Ironically, the most ambitious U.S. action in the fight against global warming is coming from big cities and their mayors.
It seems preposterous on its face. Each city's emissions are only a tiny fraction of the global pie. Cities can't force utilities to shift to renewables, or make Detroit produce smarter cars.
Nonetheless, some of the biggest U.S. mega-cities are stepping up in a big way on global warming:
In San Francisco: Mayor Gavin Newsome committed his city to reduce emissions 20% below 1990 levels by 2012 using everything from zero emission public transit to LED streetlights.
In New York City: Bloomberg called for 30% cuts from current emissions by 2030 (and 2017 for municipal operations) and supplanting the Manhattan skyline's quaint rooftop water tanks with wind turbines.
In Chicago: earlier this month, Mayor Daley announced a detailed and comprehensive program to reduce Chicago's emissions 25% below 1990 levels by 2020, noting that at today's energy prices this is a cost cutting program for Chicagoans. The Mayor observed "We can't solve the world's climate change problem in Chicago, but we can do our part."
In addition, more than 884 cities to date have signed on to the U.S. Conference of Mayors Climate Protection Agreement, under which they aspire to "meet or beat" the Kyoto Protocol emissions targets.
Cities, of course, are critical to any global challenge. More than half the world's population is now urban, and cities consume 75% of the world's energy while producing 80% of greenhouse gas emissions.
The question is: why are cities stepping up the plate, while Congress continues to drag its feet? Here are three possible reasons:

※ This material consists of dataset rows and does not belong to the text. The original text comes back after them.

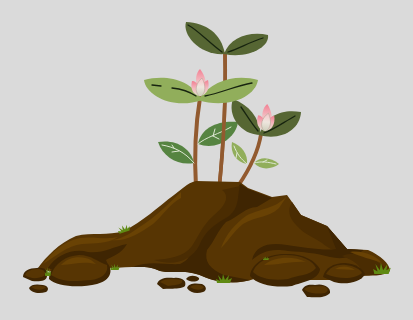
<!DOCTYPE html>
<html lang="en">
<head>
<meta charset="utf-8">
<title>Seedlings on a mound of soil</title>
<style>
:root {
  --backdrop: #dadada;
  --soil: #573503;
  --soil-light: #694204;
  --soil-dark: #3f2502;
  --soil-deep: #4a2c02;
  --stem: #925a2f;
  --leaf-dark: #566633;
  --leaf-light: #91ae5b;
  --leaf-mid: #568441;
  --vein: #17240f;
  --vein-pale: #dfe8d3;
  --grass: #5f8a12;
}
html, body { margin: 0; padding: 0; overflow: hidden; background: var(--backdrop); }
svg { display: block; width: 413px; height: 320px; }
.soil { fill: var(--soil); }
.soil-light { fill: var(--soil-light); }
.soil-dark { fill: var(--soil-dark); }
.soil-deep { fill: var(--soil-deep); }
.stem { fill: none; stroke: var(--stem); stroke-linecap: round; }
.leaf-dark { fill: var(--leaf-dark); }
.leaf-light { fill: var(--leaf-light); }
.leaf-mid { fill: var(--leaf-mid); }
.vein { fill: none; stroke: var(--vein); stroke-width: 1.3; stroke-linecap: round; }
.vein-pale { fill: none; stroke: var(--vein-pale); stroke-width: 1; stroke-linecap: round; }
.grass { fill: var(--grass); }
</style>
</head>
<body>
<svg viewBox="0 0 413 320" role="img" aria-label="Three seedlings with two pink buds growing from a mound of soil">
  <defs>
    <linearGradient id="petal" x1="0" y1="0" x2="0" y2="1">
      <stop offset="0" stop-color="#f27f92"/>
      <stop offset="0.5" stop-color="#f3b9bf"/>
      <stop offset="1" stop-color="#dfe0cf"/>
    </linearGradient>
    <linearGradient id="petal-front" x1="0" y1="0" x2="0" y2="1">
      <stop offset="0" stop-color="#f7c3c8"/>
      <stop offset="0.5" stop-color="#eee6de"/>
      <stop offset="1" stop-color="#cfcfbc"/>
    </linearGradient>
    <g id="bud">
      <path fill="url(#petal)" d="M0-14C-4-10-5-4-3 6L4 9C8 2 5-8 0-14Z"/>
      <path fill="url(#petal)" d="M-8-2C-10 6-7 12 0 13L-1 3C-3 0-5-2-8-2Z"/>
      <path fill="url(#petal)" d="M8-3C10 5 7 12 0 13L1 4C3 0 5-2 8-3Z"/>
      <path fill="url(#petal-front)" d="M2-5C-4 0-6 8-1 13C6 12 6 2 2-5Z"/>
      <path fill="none" stroke="#b9a79a" stroke-width="0.6" d="M2-5C-4 0-6 8-1 13M2-5C6 2 6 10 1 13"/>
    </g>
    <path id="grass-tuft" class="grass" d="M-7 0L-8-4L-4-2L-6-8L-2-3L-1-9L1-3L5-8L4-3L8-5L6 0Z"/>
  </defs>

  <rect width="413" height="320" fill="var(--backdrop)"/>

  <g id="stems">
    <path class="stem" stroke-width="3.6" d="M225 54C226 96 224 140 219 190"/>
    <path class="stem" stroke-width="4" d="M200 98C195 128 194 154 196 188"/>
    <path class="stem" stroke-width="3.8" d="M261 134C258 154 249 170 238 186"/>
  </g>

  <g id="small-leaves">
    <path class="leaf-mid" d="M194 163C191 148 176 139 158 142C163 157 178 166 194 163Z"/>
    <path class="vein-pale" d="M162 145C174 147 185 152 194 163M174 148L172 145M179 151L172 152"/>
    <path class="leaf-mid" d="M198 144C201 127 219 120 238 122C236 138 217 151 198 144Z"/>
    <path class="vein-pale" d="M198 144C206 137 219 134 231 127M213 136L215 129M213 136L219 139"/>
    <path class="leaf-light" d="M247 164C248 154 242 146 232 142C230 153 236 162 247 164Z"/>
    <path class="vein-pale" d="M234 146C237 154 241 159 247 164M237 153L236 158"/>
    <path class="leaf-light" d="M254 163C260 156 271 157 279 164C271 170 260 170 254 163Z"/>
    <path class="vein-pale" d="M254 163C261 161 268 162 276 164M263 162L267 160"/>
  </g>
  <path class="stem" stroke-width="3.6" d="M225 54C226 96 224 140 219 190"/>

  <g id="tall-seedling">
    <path class="leaf-dark" d="M225 54C221 33 206 23 186 22C182 35 200 56 225 54Z"/>
    <path class="leaf-dark" d="M224 54C230 37 250 31 268 35C270 47 248 59 224 54Z"/>
    <path class="vein" d="M188 25C199 31 208 42 222 52M228 52C240 48 250 42 263 38"/>
  </g>

  <g id="right-seedling">
    <path class="leaf-dark" d="M261 135C259 117 249 105 233 99C227 115 240 135 261 135Z"/>
    <path class="leaf-dark" d="M259 135C267 114 283 109 301 112C300 130 281 141 259 135Z"/>
    <path class="vein" d="M241 107C246 114 251 123 258 131M264 133C275 129 284 122 295 116"/>
    <use href="#bud" transform="translate(266 118) rotate(5)"/>
  </g>

  <g id="left-seedling">
    <path class="leaf-light" d="M202 100C191 79 165 74 144 80C146 96 174 110 202 100Z"/>
    <path class="leaf-light" d="M198 100C212 79 238 74 258 80C255 98 226 109 198 100Z"/>
    <path class="vein" d="M152 85L161 86M172 88C181 89 190 92 196 96M205 96C221 93 235 86 252 83"/>
    <use href="#bud" x="200" y="83"/>
  </g>

  <g id="mound">
    <path class="soil" d="M38 268C46 257 59 243 76 236C92 232 108 236 124 231C142 222 158 207 174 195C181 190 187 183 196 181L240 182L248 188L272 197L287 195L292 202L301 215L327 226L347 249L368 250C380 255 390 264 390 271C382 277 371 275 362 276L340 280L306 280C290 286 268 284 254 279C240 284 220 284 202 276C186 269 173 274 160 271C145 264 130 268 110 268C91 278 62 276 38 268Z"/>
    <path class="soil-dark" d="M240 184L248 189L272 198L257 207C245 207 239 217 226 222C218 230 214 242 207 250C204 262 210 269 224 275L250 280C236 284 217 283 202 276C186 269 174 274 160 271C150 266 142 267 132 267C150 260 166 265 180 264C194 258 190 247 199 238C208 228 213 222 223 216C233 209 232 199 240 184Z"/>
    <path class="soil-deep" d="M222 190C231 197 224 207 213 216C202 226 198 237 192 246C184 257 168 259 154 260C175 267 191 260 199 246C205 230 216 224 229 216C240 207 237 196 240 186Z"/>
    <path class="soil-light" d="M181 192C170 202 156 217 138 228C130 234 119 240 111 240C126 242 140 233 153 224C163 216 168 205 181 198Z"/>
    <path class="soil-light" d="M287 196L279 208C269 218 256 216 243 224C234 231 230 239 221 248C226 234 235 224 246 216C260 208 274 210 287 196Z"/>
    <path class="soil-deep" d="M292 202L301 215L327 226L347 249L359 250C345 256 331 251 322 243C312 236 305 235 297 226C289 218 287 210 292 202Z"/>
    <path class="soil-dark" d="M327 226L347 249L364 250C354 257 342 260 330 257C316 253 303 252 288 251C270 248 262 252 252 260C255 245 270 242 287 245C303 247 324 251 336 249Z"/>
    <path class="soil-light" d="M43 264C52 252 64 241 80 238C94 236 105 240 118 237C108 244 94 243 82 244C67 246 56 256 43 264Z"/>
    <path class="soil-dark" d="M48 268C57 254 74 248 88 252C102 254 112 247 127 244C121 254 113 256 106 260L110 269C90 279 67 276 48 268Z"/>
    <path class="soil-deep" d="M342 256C354 251 369 255 382 265L389 271C381 277 369 274 360 276C364 267 355 261 342 256Z"/>
    <path class="soil-light" d="M350 252C363 250 376 256 382 263C371 259 361 257 350 252Z"/>
  </g>

  <g id="boulders">
    <path class="soil-dark" d="M49 279C50 266 62 255 79 254C93 254 99 261 108 264C114 272 109 281 97 284C80 288 57 287 49 279Z"/>
    <path class="soil" d="M51 275C55 263 66 256 79 255C91 255 98 262 107 265C109 273 101 279 91 280C74 281 64 283 51 275Z"/>
    <path class="soil-light" d="M61 265C68 257 81 255 91 260L96 264C83 261 74 264 61 265Z"/>
    <path class="soil-dark" d="M250 276C251 264 266 254 285 254C302 253 315 260 320 269C319 280 302 282 292 286C276 288 257 285 250 276Z"/>
    <path class="soil" d="M253 272C256 262 270 255 286 255C302 255 313 261 316 268C310 276 297 275 288 279C274 281 260 279 253 272Z"/>
    <path class="soil-light" d="M264 265C275 256 294 256 306 262C292 261 279 265 264 265Z"/>
    <path class="soil-dark" d="M323 277C325 268 333 263 345 263C356 264 362 268 365 274C361 283 344 285 334 282Z"/>
    <path class="soil" d="M326 274C330 267 337 264 346 265C354 266 360 269 362 273C354 280 338 279 326 274Z"/>
    <path class="soil-light" d="M335 269C341 265 350 266 355 270Z"/>
  </g>

  <g id="pebbles">
    <path class="soil-dark" d="M23 277C23 271 29 268 37 268C44 267 49 270 47 276C47 281 39 282 32 281Z"/>
    <path class="soil" d="M25 275C27 270 33 269 39 269C45 270 46 273 44 276C38 279 30 279 25 275Z"/>
    <path class="soil-dark" d="M29 288C31 284 37 284 43 285C49 286 49 290 46 292C39 294 31 293 29 288Z"/>
    <path class="soil" d="M31 287C34 285 40 285 46 287C43 291 35 290 31 287Z"/>
    <path class="soil-dark" d="M157 284C159 278 166 277 174 278C182 277 187 281 185 286C180 290 170 288 163 289Z"/>
    <path class="soil" d="M160 282C166 278 174 279 182 280C184 285 174 285 168 286Z"/>
    <path class="soil-dark" d="M186 279C189 275 195 275 199 278C200 282 191 283 186 279Z"/>
    <path class="soil-dark" d="M187 288C189 283 195 283 202 284C207 286 207 291 203 292C197 294 190 293 187 288Z"/>
    <path class="soil" d="M190 287C194 284 200 284 204 287C202 291 194 290 190 287Z"/>
    <path class="soil-dark" d="M302 290C304 285 309 284 315 285C323 283 331 287 330 293C324 299 314 297 307 297Z"/>
    <path class="soil" d="M304 289C309 285 316 287 323 286C329 288 329 291 325 293C317 294 309 294 304 289Z"/>
  </g>

  <g id="grass">
    <use href="#grass-tuft" transform="translate(125 232) rotate(-18) scale(.8)"/>
    <use href="#grass-tuft" transform="translate(382 274) scale(1.1 1.25)"/>
    <use href="#grass-tuft" transform="translate(224 283)"/>
    <use href="#grass-tuft" transform="translate(115 270) scale(.6 .7)"/>
    <use href="#grass-tuft" transform="translate(48 276) scale(.4 1)"/>
    <use href="#grass-tuft" transform="translate(266 260) scale(.4)"/>
  </g>
</svg>
</body>
</html>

First, cities are on the front lines of global warming scenarios that increasingly look all too real. When natural disasters such as floods, hurricanes, and sustained heat waves strike, dense population centers---and their mayors---feel the most pain. Ask Galveston Mayor Lyda Ann Thomas---or New Orleans Mayor Ray Nagin. That's why New York City's climate change action plan includes both disaster planning and long-term adaptation.
Second, cities see big opportunities. Strong energy and building efficiency codes make cities more competitive, and attractive to companies looking to save costs. Public transit and low-emission vehicles make cities cleaner and less congested. Anti-sprawl planning not only saves energy, it makes metropolitan areas more attractive and protects the property tax base. And new, green city infrastructure means lots of new, green jobs, and new businesses moving in. As any mayor will tell you, jobs (and the tax base that comes with them) are the life-blood of City Hall. Cities compete fiercely for jobs and new enterprise. Getting serious about global warming gives them a first-mover advantage.
Finally, mayors are close to their voters. They hear that people want action on energy and climate. At the city level, political success means getting things done.
Congress: are you listening?